Geo::ShapeFile::Shape - Geo::ShapeFile utility class.


  use Geo::ShapeFile::Shape::Index;

  my $index = Geo::ShapeFile::Shape->new;
  #  $pt1 and $pt2 are point objects in this example.  
  my $segment = [$pt1, $pt2];  #  example of something to pack into the index.
  my @bbox = ($x_min, $y_min, $x_max, $y_max);
  $index->insert($segment, @bbox);


  This is a utility class for L<Geo::ShapeFile> that indexes shape objects.


This is a 2-d block-based index class for Geo::ShapeFile::Shape objects. It probably has more generic applications, of course.

It uses a flat 2-d structure comprising a series of blocks of full width which slice the shape along the y-axis (it should really also use blocks along the x axis).

The index coordinates are simply the number of blocks across and up from the minimum coordinate specified in the new() call. These are stoed as strings jpoined by a colon, so 0:0 is the lower left. Negative block coordinates can occur if data are added which fall outside the speficied bounds. This should not affect the index, though, as it is merely a relative offset.

It is used internally by Geo::ShapeFile::Shape, so look there for examples. The method names are adapted from Tree::R to make transition easier during development, albeit the argument have morphed so it is not a drop-in replacement.


None by default.


new($n_blocks_y, @bbox)

Creates a new Geo::ShapeFile::Shape::Index objectand returns it.

$n_blocks_y is the number of blocks along the y-axis. @bbox is the bounding box the index represents (x_min, y_min, x_max, y_max).

insert($item, $min_x, $min_y, $max_x, $max_y)

Adds item $item to the blocks which overlap with the specified bounds. Returns the number of blocks the item was added to.

query_point($x, $y)

Returns an array of objects on the block contains point $x,$y. Returns an arrayref in scalar context.

get_x_max() get_x_min() get_y_max() get_y_min()

Bounds of the index, as set in the call to ->new(). There is no guarantee they are the bounds of the data, as data outside the original bounds can be indexed.


Block resolution along the y-axis.

snap_to_index ($x, $y)

Returns the index key associated with point $x,$y. Does not check if it is outside the bounds of the index, so negative index values are possible.


Please send any bugs, suggestions, or feature requests to
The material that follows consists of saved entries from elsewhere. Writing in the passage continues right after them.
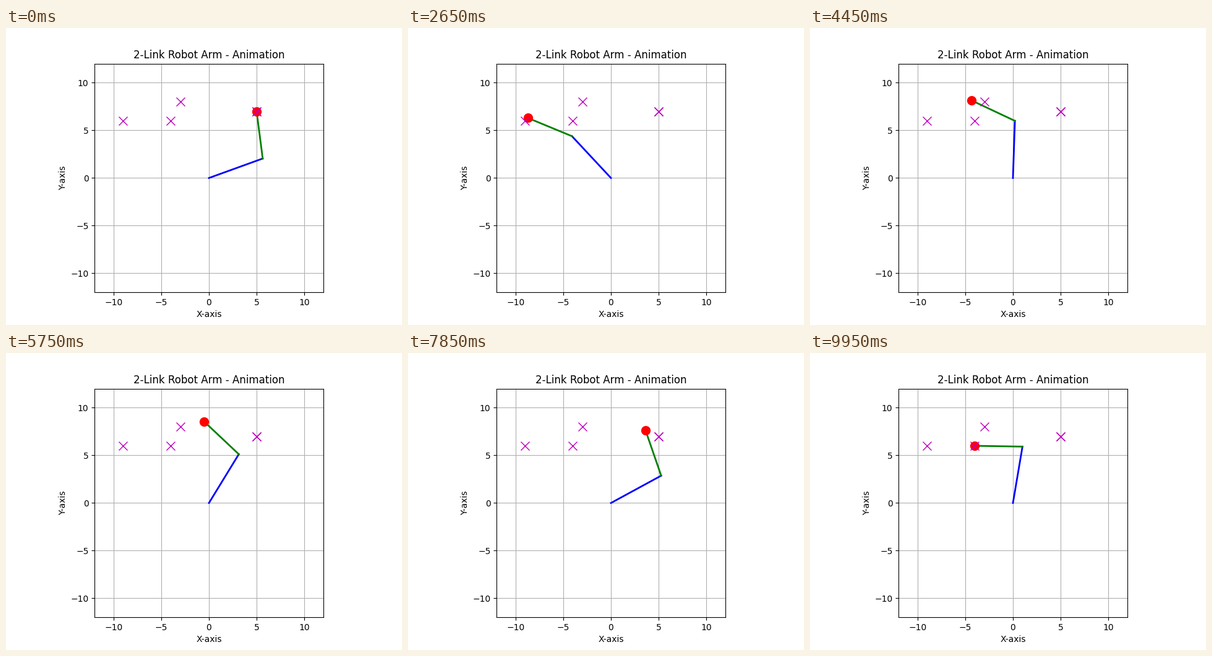
Animation, 640 px wide and 480 px high, one loop 10000 ms. Source, as a matplotlib script:

```python
import numpy as np
import matplotlib.pyplot as plt
from matplotlib.animation import FuncAnimation

L1, L2 = 6, 5
TARGETS = [(5, 7), (-9, 6), (-3, 8), (5, 7), (-4, 6)]
STEPS = 50  # frames per move, both end poses included


def solve_angles(x, y):
    """Inverse kinematics: shoulder and elbow angles that reach (x, y)."""
    elbow = np.arccos((x**2 + y**2 - L1**2 - L2**2) / (2 * L1 * L2))
    shoulder = np.arctan2(y, x) - np.arctan2(L2 * np.sin(elbow),
                                             L1 + L2 * np.cos(elbow))
    return np.array([shoulder, elbow])


def joint_positions(shoulder, elbow):
    x1, y1 = L1 * np.cos(shoulder), L1 * np.sin(shoulder)
    x2 = x1 + L2 * np.cos(shoulder + elbow)
    y2 = y1 + L2 * np.sin(shoulder + elbow)
    return x1, y1, x2, y2


poses = [solve_angles(*p) for p in TARGETS]

fig, ax = plt.subplots(figsize=(6.4, 4.8), dpi=100)
ax.set_xlim(-12, 12)
ax.set_ylim(-12, 12)
ax.set_aspect("equal")
ax.grid(True)
ax.set_title("2-Link Robot Arm - Animation")
ax.set_xlabel("X-axis")
ax.set_ylabel("Y-axis")

upper, = ax.plot([], [], "b-", lw=2)
lower, = ax.plot([], [], "g-", lw=2)
tip, = ax.plot([], [], "ro", markersize=10)
for tx, ty in TARGETS:
    ax.plot(tx, ty, "mx", markersize=10)


def update(frame):
    move, step = divmod(frame, STEPS)
    t = step / (STEPS - 1)
    x1, y1, x2, y2 = joint_positions(*((1 - t) * poses[move] + t * poses[move + 1]))
    upper.set_data([0, x1], [0, y1])
    lower.set_data([x1, x2], [y1, y2])
    tip.set_data([x2], [y2])
    return upper, lower, tip


anim = FuncAnimation(fig, update, frames=STEPS * (len(TARGETS) - 1),
                     init_func=lambda: update(0), interval=50, repeat=True)
plt.show()
```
Shawn Laffan, <>


Copyright 2014-2023 by Shawn Laffan

This library is free software; you can redistribute it and/or modify it under the same terms as Perl itself.